Also at Tom's Hardware, entitled "The 10nm Helio X30 May Be MediaTek's First Truly Competitive High-End Chip".

While some smartphone SoCs like the X30 are a bit of an exception due to cluster configurations, there are going to be many CPUs with 8+ cores sold in 2017. Some examples that come to mind: AMD's Ryzen 7 desktop CPUs, the AMD APUs in the Xbox One, PS4, and PS4 Pro (with 7 cores usable in these consoles), and other smartphone SoCs like the Exynos 7 Octa 7880, which uses equivalent cores rather than clusters. Will games and popular applications be able to exploit this newfound glut of cores?

Related: Samsung's Exynos 8895 to be the First 10nm Chip on the Market


Original Submission

This discussion has been archived. No new comments can be posted.
Display Options Threshold/Breakthrough Mark All as Read Mark All as Unread
The Fine Print: The following comments are owned by whoever posted them. We are not responsible for them in any way.
  • (Score: 0) by Anonymous Coward on Saturday February 25 2017, @04:42PM

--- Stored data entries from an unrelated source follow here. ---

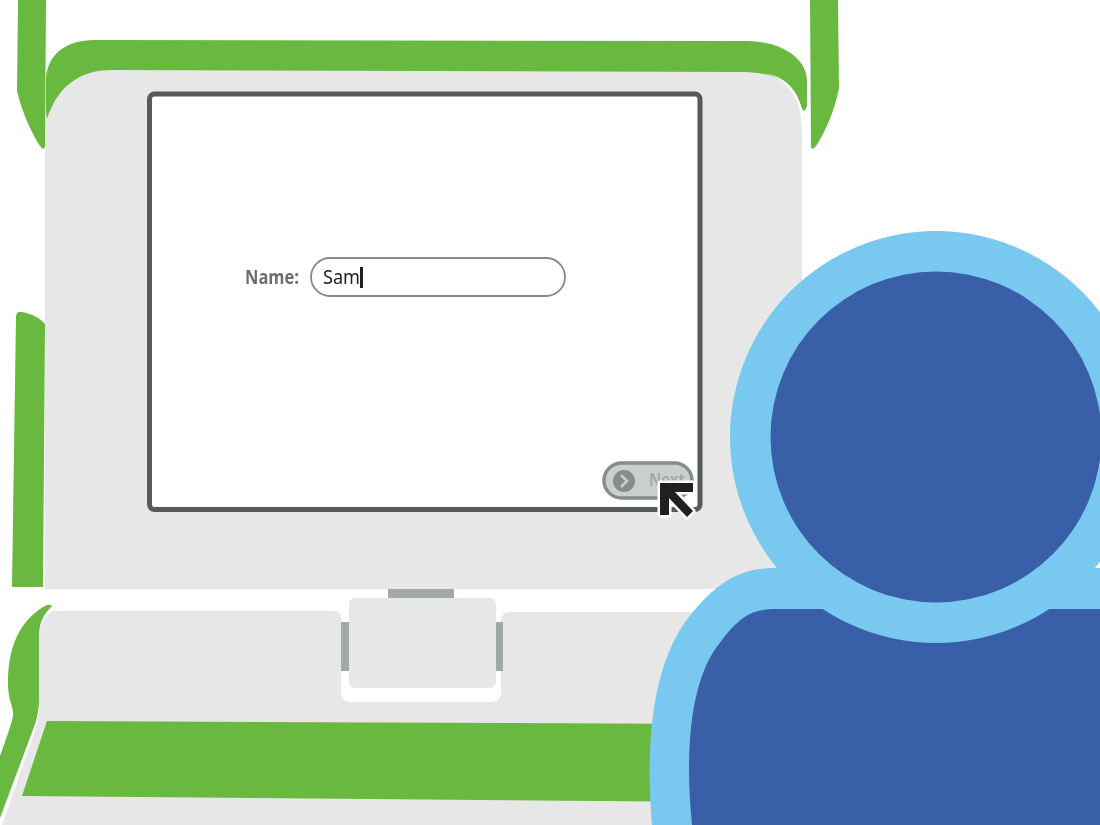
<!DOCTYPE html>
<html lang="en">
<head>
<meta charset="utf-8">
<title>Name entry on a laptop</title>
<style>
:root {
  --white: #fff;
  --green: #69b840;
  --shell: #e7e7e7;
  --bezel: #58595b;
  --hinge: #a0a9a5;
  --outline: #87888a;
  --label: #6a6e72;
  --button: #c9cfcf;
  --button-edge: #858c8c;
  --button-text: #a3a9a9;
  --ink: #231f20;
  --halo: #78c8f0;
  --figure: #385fa8;
}
html, body { margin: 0; width: 1100px; height: 825px; overflow: hidden; background: var(--white); }
svg { display: block; }
text { font-family: "Noto Sans", "Open Sans", sans-serif; }
.green { fill: var(--green); }
.shell { fill: var(--shell); }
.hinge { fill: var(--hinge); }
.white { fill: var(--white); }
.halo { fill: var(--halo); }
.figure { fill: var(--figure); }
.screen { fill: var(--white); stroke: var(--bezel); stroke-width: 5; }
.field { fill: var(--white); stroke: var(--outline); stroke-width: 1.8; }
.label { fill: var(--label); font-size: 19px; font-weight: 700; }
.value { fill: var(--ink); font-size: 20px; }
.button { fill: var(--button); stroke: var(--button-edge); stroke-width: 3.5; }
.button-icon { fill: var(--button-edge); }
.chevron { fill: none; stroke: var(--button); stroke-width: 2.5; }
.button-label { fill: var(--button-text); font-size: 18px; font-weight: 700; }
.ink { fill: var(--ink); }
.pointer { fill: var(--ink); stroke: var(--white); stroke-width: 5; paint-order: stroke; stroke-linejoin: round; }
</style>
</head>
<body>
<svg width="1100" height="825" viewBox="0 0 1100 825">
  <defs>
    <filter id="soft" x="-10%" y="-20%" width="120%" height="140%"><feGaussianBlur stdDeviation="0.7"/></filter>
  </defs>

  <g id="laptop-lid">
    <path class="shell" d="M45 589V120C54 88 76 70 110 70H740C780 71 802 90 802 130V589Z"/>
    <path class="green" d="M47 119C45 108 46 92 46 78C48 54 66 40 95 40L748 41C782 42 806 58 807 80V106Q805 114 802 109C794 84 778 73 744 72L112 70C78 70 57 88 47 119Z"/>
    <path class="white" d="M762 73C786 76 797 90 802 109Q805 114 807 106V128H802C801 96 788 78 762 73Z"/>
    <path class="green" d="M18 0H46L45 147Q43 151 40 146C31 132 22 112 17 91Z"/>
    <path class="green" d="M810 0H838L839 88C835 109 826 131 816 146Q812 151 811 147Z"/>
    <path class="green" d="M16 316Q17 311 22 312C32 314 40 318 45 324L43 587H12Z"/>
  </g>

  <g id="laptop-base">
    <path class="green" d="M52 606Q50 603 43 607C18 623 8 649 8 683C8 702 14 706 13 716C11 726 5 742 0 756V818L34 727C40 710 39 702 39 690V638C39 621 44 614 52 606Z"/>
    <path class="shell" d="M52 611H334Q341 611 341 618V692Q341 702 351 702H490Q501 702 501 691V621Q501 612 510 612H720V825H2L34 734C40 714 39 708 39 690V638C39 624 45 617 52 611Z"/>
    <path class="green" d="M47 721L720 724V802L22 796Z"/>
  </g>

  <g id="hinge">
    <rect class="hinge" x="388" y="589" width="66" height="10"/>
    <rect class="hinge" x="341" y="622" width="8" height="49"/>
    <rect class="hinge" x="496" y="622" width="7" height="49"/>
    <rect class="shell" x="349" y="598" width="147" height="90" rx="6"/>
  </g>

  <g id="name-screen">
    <rect class="screen" x="149.500" y="94" width="550.500" height="415.500" rx="5"/>
    <text class="label" x="245" y="284" textLength="54" lengthAdjust="spacingAndGlyphs" filter="url(#soft)">Name:</text>
    <rect class="field" x="311" y="258" width="254" height="38" rx="19"/>
    <text class="value" x="323" y="284" textLength="37" lengthAdjust="spacingAndGlyphs">Sam</text>
    <rect class="ink" x="360" y="267" width="3" height="21"/>
    <g id="next-button">
      <rect class="button" x="604" y="463" width="88" height="35" rx="17.500"/>
      <circle class="button-icon" cx="624" cy="481" r="11"/>
      <path class="chevron" d="M621 475L627 481L621 487"/>
      <text class="button-label" x="649" y="486" textLength="36" lengthAdjust="spacingAndGlyphs" filter="url(#soft)">Next</text>
    </g>
    <path class="pointer" d="M660 483H693V492H675L693 511L687 517L669 498V515H660Z"/>
  </g>

  <g id="person">
    <path class="halo" d="M652 825C645 745 652 665 688 618C713 586 737 568 774 568H1100V825Z"/>
    <path class="figure" d="M692 825C684 745 692 682 716 648C736 620 749 609 774 609H1100V825Z"/>
    <circle class="halo" cx="936" cy="437" r="206"/>
    <circle class="figure" cx="936" cy="437" r="165.500"/>
  </g>
</svg>
</body>
</html>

    by Anonymous Coward on Saturday February 25 2017, @04:42PM (#471519)

    No, a locked-down proprietary "Linux-based" Android doesn't count.

  • (Score: 0) by Anonymous Coward on Saturday February 25 2017, @04:44PM

    by Anonymous Coward on Saturday February 25 2017, @04:44PM (#471520)

    That's so cool I half suspect they misspelled Eskimo

    • (Score: 0) by Anonymous Coward on Saturday February 25 2017, @04:54PM

      by Anonymous Coward on Saturday February 25 2017, @04:54PM (#471523)

      Actually, that sounded better in the head of a 7-year-old.

      • (Score: 0) by Anonymous Coward on Saturday February 25 2017, @05:00PM

        by Anonymous Coward on Saturday February 25 2017, @05:00PM (#471528)

        I'm only 5, you insensitive clod.

  • (Score: 1) by slap on Saturday February 25 2017, @05:30PM

    by slap (5764) on Saturday February 25 2017, @05:30PM (#471543)

    Doesn't Samsung fudge it's fab sizing? In the past, Samsung's chips may have some "X" nm features, but the entire chip isn't done as "X" nm. Unlike Intel.

    • (Score: 2) by takyon on Saturday February 25 2017, @06:21PM

      by takyon (881) <takyonNO@SPAMsoylentnews.org> on Saturday February 25 2017, @06:21PM (#471557) Journal

      That's a trade secret!

      In other news, AMD will skip the 10nm node and go to 7nm for Zen+.

      --
      [SIG] 10/28/2017: Soylent Upgrade v14 [soylentnews.org]
    • (Score: 1, Informative) by Anonymous Coward on Saturday February 25 2017, @06:44PM

      by Anonymous Coward on Saturday February 25 2017, @06:44PM (#471566)

      I cannot find any article, but I seem to remember that Applied Materials did an evaluation of the industry recently as to the effective process node. Intel was the only player who they considered truthful in their process node definition.